Problem description –
What lines of the data below hold "html"? Show them.

Entries provided –
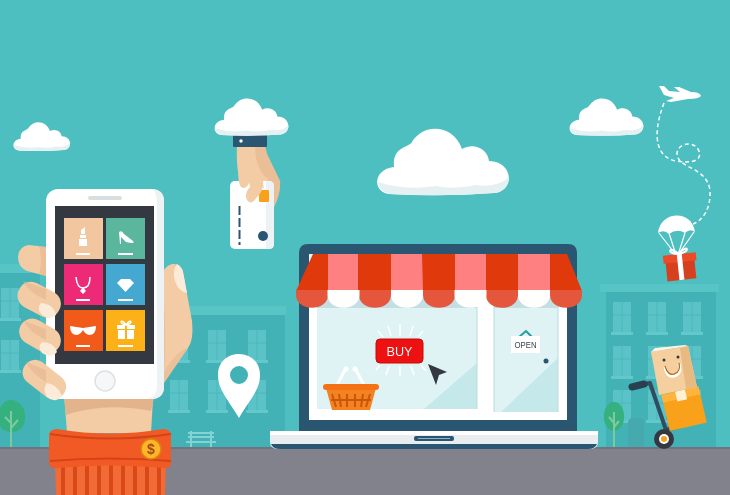
<!DOCTYPE html>
<html lang="en">
<head>
<meta charset="utf-8">
<title>Online shopping illustration</title>
<style>
:root{--sky:#4dbfc0;--building:#43b2b6;--window:#5bc3c7;--road:#82828c;--navy:#2b5672;--ink:#343941;--red:#e03a0c;--pink:#ff8080;--skin:#f3cba5;--skin-dark:#e3b48c;--orange:#f9a11b;--cuff:#f15a24;--glass:#dff3f4;--glass-light:#c5e8ea;--white:#fff;--shade:#e4f0f1}
html,body{margin:0;overflow:hidden}
body{width:730px;height:495px;background:var(--sky)}
svg{display:block}
text{font-family:"Liberation Sans",Arial,sans-serif;text-anchor:middle}
.building{fill:var(--building)}.window{fill:var(--window)}
.white{fill:var(--white)}.shade{fill:var(--shade)}.navy{fill:var(--navy)}.ink{fill:var(--ink)}
.red{fill:var(--red)}.pink{fill:var(--pink)}.skin{fill:var(--skin)}.skin-dark{fill:var(--skin-dark)}
.orange{fill:var(--orange)}.cuff{fill:var(--cuff)}
.line{fill:none;stroke:var(--white)}
.nail{fill:#fdebd9}
</style>
</head>
<body>
<svg width="730" height="495" viewBox="0 0 730 495" role="img" aria-label="Online shopping: phone, laptop shop and delivery">
<defs>
<g id="cloud">
<path class="white" d="M13 66C-4 64-3 41 18 39C16 18 33 20 36 14C48-6 78-3 86 21C99 14 112 22 113 33C137 33 140 63 118 65Q66 69 13 66Z"/>
<path class="shade" d="M2 54Q30 63 60 58Q76 62 100 57Q122 60 133 49C132 59 126 65 118 65Q66 69 13 66Q3 63 2 54Z"/>
</g>
<g id="window"><rect class="window" width="18" height="30"/><path d="M9 0V30M0 13H18" stroke="#4ab8bc"/><rect x="-2" y="30" width="22" height="3" fill="#62c8cb"/></g>
<g id="window-row"><use href="#window"/><use href="#window" x="35"/><use href="#window" x="70"/></g>
<g id="scallop"><path d="M0 0H32V5C32 22 0 22 0 5Z"/></g>
</defs>

<rect width="730" height="495" fill="var(--sky)"/>

<g id="city">
<g class="building">
<path d="M0 273H40V449H0Z"/><rect y="264" width="52" height="9" fill="#57c4c6"/>
<rect x="150" y="315" width="135" height="134"/><rect x="146" y="306" width="140" height="9" fill="#57c4c6"/>
<rect x="606" y="292" width="110" height="157"/><rect x="600" y="284" width="119" height="8" fill="#57c4c6"/>
</g>
<use href="#window" x="1" y="288"/><use href="#window" x="1" y="340"/>
<use href="#window" x="170" y="330"/><use href="#window" x="208" y="330"/><use href="#window" x="248" y="330"/>
<use href="#window" x="170" y="380"/><use href="#window" x="208" y="380"/><use href="#window" x="248" y="380"/>
<use href="#window-row" x="613" y="302"/><use href="#window-row" x="613" y="346"/><use href="#window-row" x="613" y="390"/>
</g>

<g id="trees">
<path d="M0 408C5 395 24 398 25 415C26 428 18 432 11 432Q3 432 0 426Z" fill="#35b17f"/>
<path d="M11 448V411M11 428L18 420M11 423L5 417" fill="none" stroke="#7fc9a0" stroke-width="2"/>
<path d="M614 402C627 402 628 430 614 431C600 430 601 402 614 402Z" fill="#35b17f"/>
<path d="M614 448V412M614 427L619 421M614 423L609 417" fill="none" stroke="#7fc9a0" stroke-width="2"/>
<path d="M628 448V423Q628 418 633 418H640Q644 418 644 424V448Z" fill="#45a9ad"/>
</g>
<path id="bench" d="M188 433H214M188 437H214M186 442H216M191 431V448M211 431V448" fill="none" stroke="#83d3d4" stroke-width="2"/>

<rect y="448" width="730" height="47" fill="var(--road)"/>
<rect y="447" width="730" height="2" fill="#6e7580"/>

<g id="clouds">
<use href="#cloud" transform="translate(376 128)"/>
<use href="#cloud" transform="translate(13 122) scale(.43)"/>
<use href="#cloud" transform="translate(569 98) scale(.56)"/>
</g>

<g id="paying-hand">
<path class="skin" d="M237 146H265L267 154L280 181Q281 193 274 207H258L240 181Q236 168 237 146Z"/>
<path class="skin-dark" d="M265 147L267 154L280 181Q281 193 274 207L270 203L268 179Q256 171 255 147Z" opacity=".55"/>
<rect class="white" x="230" y="181" width="44" height="68" rx="5"/>
<path d="M266 181H269Q274 181 274 186V244Q274 249 269 249H266Z" fill="#edf3f4"/>
<rect class="orange" x="259" y="190" width="10" height="12" rx="1"/>
<path d="M239.5 206V245" stroke="#2b5672" stroke-width="2" stroke-dasharray="9 3"/>
<circle class="navy" cx="263" cy="236" r="5"/>
<path class="skin" d="M239 165Q237 182 241 187Q246 190 249 183L256 176Q263 180 264 189L258 181L245 170Z"/>
<path class="skin" d="M246 168L263 180Q264 191 257 197Q251 206 247 200Q244 193 250 187Z"/>
<rect class="navy" x="233" y="134" width="34" height="13" rx="1"/><circle class="white" cx="241" cy="141" r="1.7"/>
<use href="#cloud" transform="translate(214 98) scale(.56)"/>
</g>

<g id="delivery-flight">
<path class="white" d="M659 86H664L669 91L680 92L674 87H679L691 92Q700 92 701 96Q699 99 688 99L671 102L666 101L674 98L664 95Z"/>
<path class="line" d="M664 103C650 140 659 158 676 161C693 164 704 160 698 149C692 140 677 144 677 154C678 169 706 166 710 190C711 207 704 220 693 224" stroke-width="1.5" stroke-dasharray="4 3"/>
<path class="white" d="M658 233C660 211 692 209 695 232Q690 228 685 233Q677 228 669 234Q664 229 658 233Z"/>
<path class="line" d="M659 233L676 255L669 233M685 233L678 255L694 232" stroke-width="1.2"/>
<g transform="rotate(-6 680 266)">
<rect x="666" y="260" width="29" height="20" fill="#d6401f"/><rect x="664" y="254" width="33" height="8" fill="#ec4b27"/><rect class="white" x="678" y="254" width="5" height="26"/>
<path class="line" d="M680 254C667 253 671 244 680 254C690 244 693 253 680 254" stroke-width="2"/>
</g>
</g>

<path id="location-pin" class="white" fill-rule="evenodd" d="M239 418C228 399 218 390 218 375C218 347 260 347 260 375C260 390 250 399 239 418ZM239 366A9 9 0 1 0 239 384A9 9 0 1 0 239 366Z"/>

<g id="laptop-shop">
<path class="navy" d="M299 434V253Q299 244 308 244H568Q577 244 577 253V434Z"/>
<rect x="309" y="254" width="257" height="166" fill="var(--glass)"/>
<rect x="309" y="298" width="257" height="10" fill="#c3dfe2"/>
<g class="white"><rect x="309" y="290" width="8" height="130"/><rect x="477" y="290" width="17" height="130"/><rect x="558" y="290" width="9" height="130"/><rect x="309" y="409" width="185" height="11"/><rect x="494" y="412" width="73" height="8"/></g>
<path d="M477 363V409H424Z M558 358V412H501Z" fill="var(--glass-light)"/>
<path d="M477 305V409M494 305V412M558 305V412" stroke="#b9dce0"/>
<circle class="navy" cx="546" cy="361" r="2.5"/>
<g id="awning">
<path class="red" d="M313 254H567L582 291H296Z"/>
<path class="pink" d="M328 254H358V291H328ZM391 254H422L423 291H391ZM455 254H486V291H455ZM518 254H550V291H518Z"/>
<g fill="#e4573d"><use href="#scallop" x="296" y="290"/><use href="#scallop" x="359" y="290"/><use href="#scallop" x="423" y="290"/><use href="#scallop" x="486" y="290"/><use href="#scallop" x="550" y="290"/></g>
<g fill="#fff"><use href="#scallop" x="327.500" y="290"/><use href="#scallop" x="391" y="290"/><use href="#scallop" x="454.500" y="290"/><use href="#scallop" x="518" y="290"/></g>
</g>
<g id="open-sign">
<path d="M519 337L526 331L532 337" fill="none" stroke="#2a9c9e" stroke-width="2"/>
<rect class="white" x="511" y="336" width="29" height="17"/>
<text x="525.500" y="348" font-size="8.500" fill="#30424e" textLength="22" lengthAdjust="spacingAndGlyphs">OPEN</text>
</g>
<g id="buy-button">
<path class="line" d="M400 324V336M388 326L391 336M413 326L410 336M378 331L383 337M423 331L418 337M400 366V376M389 366L386 375M411 366L414 375M380 365L376 370M421 365L426 371" stroke-width="1.5"/>
<rect x="376" y="339" width="47" height="24" rx="4" fill="#ee1111" stroke="#c70a0a"/>
<text x="399.500" y="356" font-size="13" fill="#fff" textLength="26" lengthAdjust="spacingAndGlyphs">BUY</text>
</g>
<path id="cursor" class="ink" d="M428 364L447 372L439 375L436 385Z"/>
<g id="basket">
<path class="line" d="M336 387L346 368M365 387L355 368" stroke-width="3" stroke-linecap="round"/>
<circle class="white" cx="346" cy="369" r="2.5"/><circle class="white" cx="355" cy="369" r="2.5"/>
<path d="M326 388H376L370 410H332Z" fill="#f58220"/>
<rect x="323" y="384" width="56" height="6" rx="3" fill="#f47216"/>
<path d="M332 394L336 407M339 394L341 407M347 394V407M355 394V407M363 394L361 407M370 394L366 407M331 400H371" stroke="#c9560b" stroke-width="2"/>
</g>
<path d="M270 433H598V442Q598 449 590 449H278Q270 449 270 442Z" fill="#e8eef0"/>
<path class="navy" d="M271 444H597Q595 449 588 449H280Q273 449 271 444Z"/>
<rect class="white" x="270" y="431" width="328" height="4"/>
<rect class="navy" x="414" y="436" width="40" height="5" rx="2"/><rect x="418" y="438" width="32" height="1" fill="#8fb0bf"/>
</g>

<g id="hand-truck">
<path d="M634 386L650 383L666 430L699 421" fill="none" stroke="#2f4c60" stroke-width="4" stroke-linejoin="round"/>
<path d="M632 387L644 384" stroke="#28404f" stroke-width="7" stroke-linecap="round"/>
<circle class="ink" cx="664" cy="439" r="10"/><circle cx="664" cy="439" r="5" fill="#fff"/><circle class="orange" cx="664" cy="439" r="3"/>
<g transform="rotate(-13 685 408)">
<rect class="orange" x="665" y="390" width="38" height="37"/><rect x="665" y="390" width="38" height="8" fill="#ffb43c"/><rect x="679" y="390" width="10" height="10" fill="#fff1d2"/>
</g>
<g id="smiling-bag">
<path d="M651 352L688 346L697 387L659 395Z" fill="#f6cf9f"/>
<path d="M688 346L697 387L686 389L680 348Z" fill="#e9b982"/>
<path d="M651 352L655 348L685 345L688 346Z" fill="#fff4e2"/>
<circle class="ink" cx="664" cy="360" r="1.5"/><circle class="ink" cx="678" cy="357" r="1.5"/>
<path d="M665 367Q667 378 674 376Q682 374 679 364" fill="none" stroke="#fff" stroke-width="3"/>
<path d="M665 366Q668 376 674 374Q681 372 679 363" fill="none" stroke="#b56a25" stroke-width="1.3"/>
</g>
</g>

<g id="phone-hand">
<path class="skin" d="M63 380L67 433H151L153 399L188 348Q194 340 192 321L183 272Q181 263 172 264Q163 266 162 278L155 390Z"/>
<path class="skin-dark" d="M64 398H154L151 411Q105 402 66 415Z"/>
<path class="skin-dark" d="M164 305Q167 340 163 388L153 399L188 348Q177 350 164 372Z" opacity=".45"/>
<path class="nail" d="M177 264Q183 267 184 277L187 293Q178 291 175 281Q172 270 177 264Z"/>
<g id="phone">
<rect class="white" x="46" y="189" width="118" height="210" rx="12"/>
<path d="M151 189Q164 189 164 201V387Q164 399 151 399H145Q156 399 157 387V201Q156 189 151 189Z" fill="#edf2f4"/>
<rect class="ink" x="55" y="206" width="99" height="158"/>
<rect x="88" y="196" width="34" height="4" rx="2" fill="#d9dee0"/>
<circle cx="105" cy="381" r="10" fill="#f5f7f8" stroke="#dde2e4" stroke-width="1.5"/>
<rect x="64" y="218" width="39" height="41" fill="#f2c7a0"/><rect x="106" y="218" width="39" height="41" fill="#5ab79d"/>
<rect x="64" y="264" width="39" height="41" fill="#ed2a75"/><rect x="106" y="264" width="39" height="41" fill="#45a8d1"/>
<rect x="64" y="310" width="39" height="41" fill="#f15a18"/><rect x="106" y="310" width="39" height="41" fill="#fbb117"/>
<path class="line" d="M76 254H90M118 254H133M76 300H90M118 300H133M76 346H90M118 346H133" stroke-width="2"/>
<g id="product-icons" class="white">
<path d="M81 234V230L85 227V234ZM80 235H86V238H80ZM79 239H87V246H79Z"/>
<path d="M119 232Q122 230 124 234L133 241Q135 243 131 243L126 242L121 237V244H120Z"/>
<path class="line" d="M76 277Q77 288 83 288Q90 288 90 277" fill="none" stroke-width="1.500"/><path d="M83 287L86 291L83 294L80 291Z"/>
<path d="M121 279H130L134 283L125.500 292L117 283Z"/>
<path d="M70 326L83 328L96 326Q96 335 89 335Q85 334 83 330Q81 334 77 335Q70 335 70 326Z"/>
<path d="M117 325H125V329H117ZM127 325H135V329H127ZM118 330H125V339H118ZM127 330H134V339H127Z"/>
<path class="line" d="M126 325C118 324 121 317 126 325C131 317 134 324 126 325" fill="none" stroke-width="1.500"/>
</g>
</g>
<g id="fingers">
<path class="skin" d="M46 247L29 245Q19 246 18 257Q18 267 27 271L46 276Z"/>
<rect class="skin" x="17" y="286" width="45" height="27" rx="13" transform="rotate(28 39 299)"/>
<rect class="skin" x="18" y="323" width="44" height="26" rx="13" transform="rotate(30 40 336)"/>
<rect class="skin" x="20" y="367" width="48" height="25" rx="12" transform="rotate(38 44 380)"/>
<path class="skin-dark" d="M46 247V276L39 274Q43 263 39 246ZM46 289L23 281Q29 293 46 300ZM46 329L24 321Q30 333 46 340ZM46 370L26 362Q32 374 46 382Z" opacity=".55"/>
<path class="nail" d="M41 303Q54 304 56 315Q50 320 42 315Q36 309 41 303ZM42 342Q54 342 57 352Q51 359 42 353Q37 347 42 342ZM47 383Q58 385 62 396Q55 404 47 397Q42 389 47 383Z"/>
</g>
<g id="cuff">
<path fill="#f26a35" d="M55 465H166L165 495H56Z"/>
<path d="M63 465V495M75 465V495M87 465V495M99 465V495M111 465V495M123 465V495M135 465V495M147 465V495M159 465V495" stroke="#d94818" stroke-width="4"/>
<path class="cuff" d="M57 429Q110 438 163 429Q171 429 171 436V463Q171 468 165 468Q110 463 56 468Q49 468 49 462V436Q49 429 57 429Z"/>
<path d="M50 434Q110 443 171 434M50 461Q110 456 171 461" fill="none" stroke="#d34317" stroke-width="2"/>
<circle cx="151" cy="449" r="10" fill="#ffb429" stroke="#d98310" stroke-width="1.500"/>
<text x="151" y="454" font-size="14" font-weight="700" fill="#9c4a12">$</text>
</g>
</g>
</svg>
</body>
</html>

Response to this task –
<!DOCTYPE html>
<html lang="en">
html,body{margin:0;overflow:hidden}
</html>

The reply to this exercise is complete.